#### [Aim of the task]
Every entry below should appear in the answer exactly as written, apart from the pictures.

#### [Dataset records]
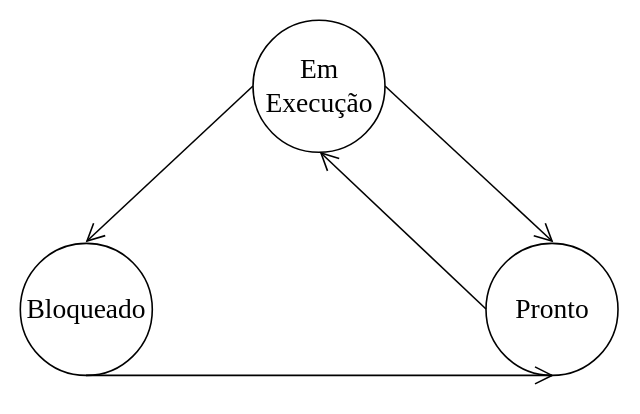
<!DOCTYPE html>
<html lang="pt">
<head>
<meta charset="utf-8">
<title>Estados de um processo</title>
<style>
:root {
  --paper: #fff;
  --ink: #000;
}
* { box-sizing: border-box; }
html, body { margin: 0; overflow: hidden; background: var(--paper); }
.diagram {
  position: relative;
  width: 640px;
  height: 414px;
  overflow: hidden;
  background: var(--paper);
  color: var(--ink);
  font: 27.5px/34px "Liberation Serif", "Times New Roman", serif;
}
.lines {
  position: absolute;
  inset: 0;
  fill: none;
  stroke: var(--ink);
  stroke-width: 1.6;
}
.state {
  position: absolute;
  width: 132px;
  height: 132px;
  display: flex;
  align-items: center;
  justify-content: center;
  text-align: center;
  white-space: nowrap;
}
.running { left: 253px; top: 20px; }
.blocked { left: 20px; top: 243px; }
.ready { left: 486px; top: 243px; }
</style>
</head>
<body>
<main class="diagram">
  <svg class="lines" width="640" height="414" viewBox="0 0 640 414" aria-hidden="true">
    <defs>
      <marker id="arrowhead" markerUnits="userSpaceOnUse" markerWidth="22" markerHeight="22" refX="18" refY="11" orient="auto">
        <polyline points="1,2.5 18,11 1,19.5" fill="none" stroke="#000" stroke-width="1.6"/>
      </marker>
    </defs>
    <g class="outlines">
      <circle cx="319" cy="86.3" r="66"/>
      <circle cx="86.3" cy="309.4" r="66"/>
      <circle cx="552" cy="309.4" r="66"/>
    </g>
    <g class="transitions" marker-end="url(#arrowhead)">
      <line x1="253" y1="86" x2="87" y2="241" marker-end="url(#arrowhead)"/>
      <line x1="385" y1="86" x2="552" y2="241" marker-end="url(#arrowhead)"/>
      <line x1="486" y1="309" x2="321" y2="153" marker-end="url(#arrowhead)"/>
      <line x1="86" y1="375.4" x2="552" y2="375.4" marker-end="url(#arrowhead)"/>
    </g>
  </svg>
  <div class="state running">Em<br>Execução</div>
  <div class="state blocked">Bloqueado</div>
  <div class="state ready">Pronto</div>
</main>
</body>
</html>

#### [Finished exercise]
<!DOCTYPE html>
<html lang="pt">
<head>
<meta charset="utf-8">
<title>Estados de um processo</title>
<style>
:root {
  --paper: #fff;
  --ink: #000;
}
* { box-sizing: border-box; }
html, body { margin: 0; overflow: hidden; background: var(--paper); }
.diagram {
  position: relative;
  width: 640px;
  height: 414px;
  overflow: hidden;
  background: var(--paper);
  color: var(--ink);
  font: 27.5px/34px "Liberation Serif", "Times New Roman", serif;
}
.lines {
  position: absolute;
  inset: 0;
  fill: none;
  stroke: var(--ink);
  stroke-width: 1.6;
}
.state {
  position: absolute;
  width: 132px;
  height: 132px;
  display: flex;
  align-items: center;
  justify-content: center;
  text-align: center;
  white-space: nowrap;
}
.running { left: 253px; top: 20px; }
.blocked { left: 20px; top: 243px; }
.ready { left: 486px; top: 243px; }
</style>
</head>
<body>
<main class="diagram">
  <svg class="lines" width="640" height="414" viewBox="0 0 640 414" aria-hidden="true">
    <defs>
      <marker id="arrowhead" markerUnits="userSpaceOnUse" markerWidth="22" markerHeight="22" refX="18" refY="11" orient="auto">
        <polyline points="1,2.5 18,11 1,19.5" fill="none" stroke="#000" stroke-width="1.6"/>
      </marker>
    </defs>
    <g class="outlines">
      <circle cx="319" cy="86.3" r="66"/>
      <circle cx="86.3" cy="309.4" r="66"/>
      <circle cx="552" cy="309.4" r="66"/>
    </g>
    <g class="transitions" marker-end="url(#arrowhead)">
      <line x1="253" y1="86" x2="87" y2="241" marker-end="url(#arrowhead)"/>
      <line x1="385" y1="86" x2="552" y2="241" marker-end="url(#arrowhead)"/>
      <line x1="486" y1="309" x2="321" y2="153" marker-end="url(#arrowhead)"/>
      <line x1="86" y1="375.4" x2="552" y2="375.4" marker-end="url(#arrowhead)"/>
    </g>
  </svg>
  <div class="state running">Em<br>Execução</div>
  <div class="state blocked">Bloqueado</div>
  <div class="state ready">Pronto</div>
</main>
</body>
</html>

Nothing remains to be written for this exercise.